**** Extracted information

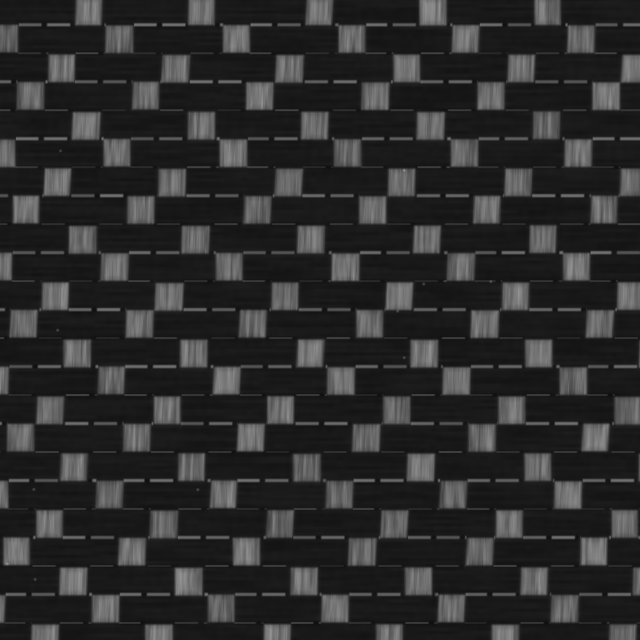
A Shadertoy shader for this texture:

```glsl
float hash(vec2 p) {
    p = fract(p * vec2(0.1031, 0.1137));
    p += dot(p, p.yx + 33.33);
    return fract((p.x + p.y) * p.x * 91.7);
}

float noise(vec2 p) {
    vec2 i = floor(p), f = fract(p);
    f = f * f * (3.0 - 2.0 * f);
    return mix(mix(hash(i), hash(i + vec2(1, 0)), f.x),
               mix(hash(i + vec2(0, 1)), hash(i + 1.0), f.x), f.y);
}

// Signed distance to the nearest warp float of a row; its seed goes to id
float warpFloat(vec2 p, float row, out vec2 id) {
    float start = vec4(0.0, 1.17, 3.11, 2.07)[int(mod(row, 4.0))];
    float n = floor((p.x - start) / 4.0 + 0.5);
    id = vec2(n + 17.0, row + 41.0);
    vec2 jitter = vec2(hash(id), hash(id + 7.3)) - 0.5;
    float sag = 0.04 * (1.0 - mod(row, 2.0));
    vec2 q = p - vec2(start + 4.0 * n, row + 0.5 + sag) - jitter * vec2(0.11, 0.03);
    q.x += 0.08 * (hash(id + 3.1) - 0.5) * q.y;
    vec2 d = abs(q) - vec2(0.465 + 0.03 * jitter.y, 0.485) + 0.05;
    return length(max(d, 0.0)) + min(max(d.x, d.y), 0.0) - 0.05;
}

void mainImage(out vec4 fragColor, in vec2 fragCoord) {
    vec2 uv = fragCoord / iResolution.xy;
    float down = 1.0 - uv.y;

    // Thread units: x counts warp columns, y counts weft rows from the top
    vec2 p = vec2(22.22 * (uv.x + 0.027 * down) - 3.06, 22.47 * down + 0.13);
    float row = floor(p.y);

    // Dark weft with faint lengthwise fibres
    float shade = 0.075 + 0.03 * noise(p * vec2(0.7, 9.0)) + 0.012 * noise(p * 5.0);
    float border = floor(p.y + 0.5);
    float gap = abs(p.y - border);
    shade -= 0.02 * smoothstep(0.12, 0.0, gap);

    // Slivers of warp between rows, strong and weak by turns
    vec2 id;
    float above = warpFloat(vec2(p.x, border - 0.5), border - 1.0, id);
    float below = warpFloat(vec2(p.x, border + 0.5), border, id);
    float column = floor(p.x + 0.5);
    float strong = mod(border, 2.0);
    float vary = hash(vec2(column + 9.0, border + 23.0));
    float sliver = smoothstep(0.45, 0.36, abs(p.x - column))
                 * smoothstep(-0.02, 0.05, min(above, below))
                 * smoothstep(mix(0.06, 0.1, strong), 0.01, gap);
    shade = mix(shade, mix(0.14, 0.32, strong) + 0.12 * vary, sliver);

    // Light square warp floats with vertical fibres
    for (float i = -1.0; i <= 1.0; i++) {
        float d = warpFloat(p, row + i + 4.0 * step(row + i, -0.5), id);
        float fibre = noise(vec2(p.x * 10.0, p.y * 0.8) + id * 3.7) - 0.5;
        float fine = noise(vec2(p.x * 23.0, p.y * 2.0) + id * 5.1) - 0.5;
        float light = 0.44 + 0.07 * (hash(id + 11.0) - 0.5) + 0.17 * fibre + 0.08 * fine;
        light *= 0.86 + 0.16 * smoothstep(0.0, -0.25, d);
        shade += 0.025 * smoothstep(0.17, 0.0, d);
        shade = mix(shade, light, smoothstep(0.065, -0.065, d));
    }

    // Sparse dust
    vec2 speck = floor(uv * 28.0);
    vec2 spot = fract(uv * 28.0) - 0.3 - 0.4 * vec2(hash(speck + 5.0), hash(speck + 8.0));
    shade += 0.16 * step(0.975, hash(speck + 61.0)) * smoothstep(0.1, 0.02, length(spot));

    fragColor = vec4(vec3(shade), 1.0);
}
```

********
**** Extracted information

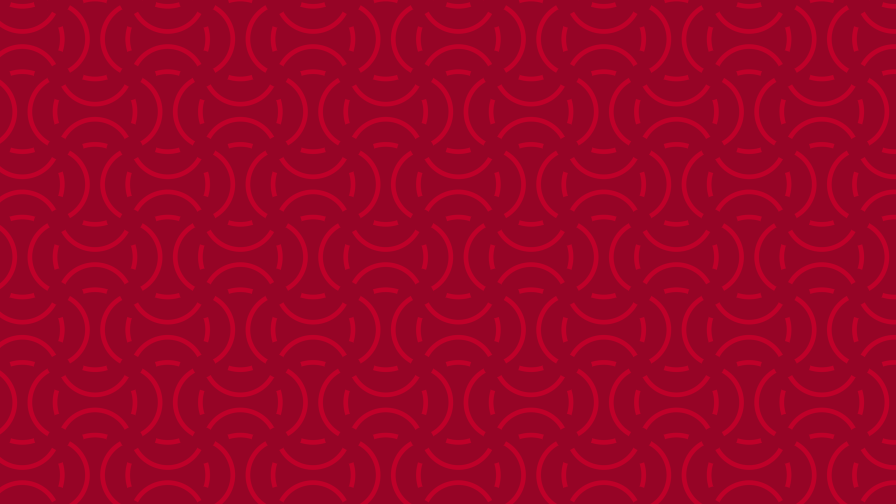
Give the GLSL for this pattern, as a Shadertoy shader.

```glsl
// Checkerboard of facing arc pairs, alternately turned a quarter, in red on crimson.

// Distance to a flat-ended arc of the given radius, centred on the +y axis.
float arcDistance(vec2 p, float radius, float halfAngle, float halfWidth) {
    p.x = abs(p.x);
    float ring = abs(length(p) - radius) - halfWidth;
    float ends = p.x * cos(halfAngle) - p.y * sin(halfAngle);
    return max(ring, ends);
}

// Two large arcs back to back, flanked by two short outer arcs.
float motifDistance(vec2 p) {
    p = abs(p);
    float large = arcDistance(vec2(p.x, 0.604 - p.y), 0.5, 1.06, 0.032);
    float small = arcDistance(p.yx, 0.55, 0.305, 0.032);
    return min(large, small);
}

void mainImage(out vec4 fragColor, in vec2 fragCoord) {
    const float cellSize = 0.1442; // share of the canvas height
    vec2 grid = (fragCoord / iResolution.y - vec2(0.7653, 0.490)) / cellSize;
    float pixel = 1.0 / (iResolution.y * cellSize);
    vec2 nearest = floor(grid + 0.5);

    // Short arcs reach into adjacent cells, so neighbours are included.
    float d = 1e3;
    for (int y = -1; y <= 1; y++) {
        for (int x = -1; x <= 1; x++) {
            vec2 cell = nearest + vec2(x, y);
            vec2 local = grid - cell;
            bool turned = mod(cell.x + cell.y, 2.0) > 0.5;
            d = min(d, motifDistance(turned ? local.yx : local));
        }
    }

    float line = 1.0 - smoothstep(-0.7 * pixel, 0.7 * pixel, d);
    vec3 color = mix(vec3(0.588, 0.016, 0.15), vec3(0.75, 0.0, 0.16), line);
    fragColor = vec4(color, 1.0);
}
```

********

Write only the number of lines in the data where the string "grid" can be found.

3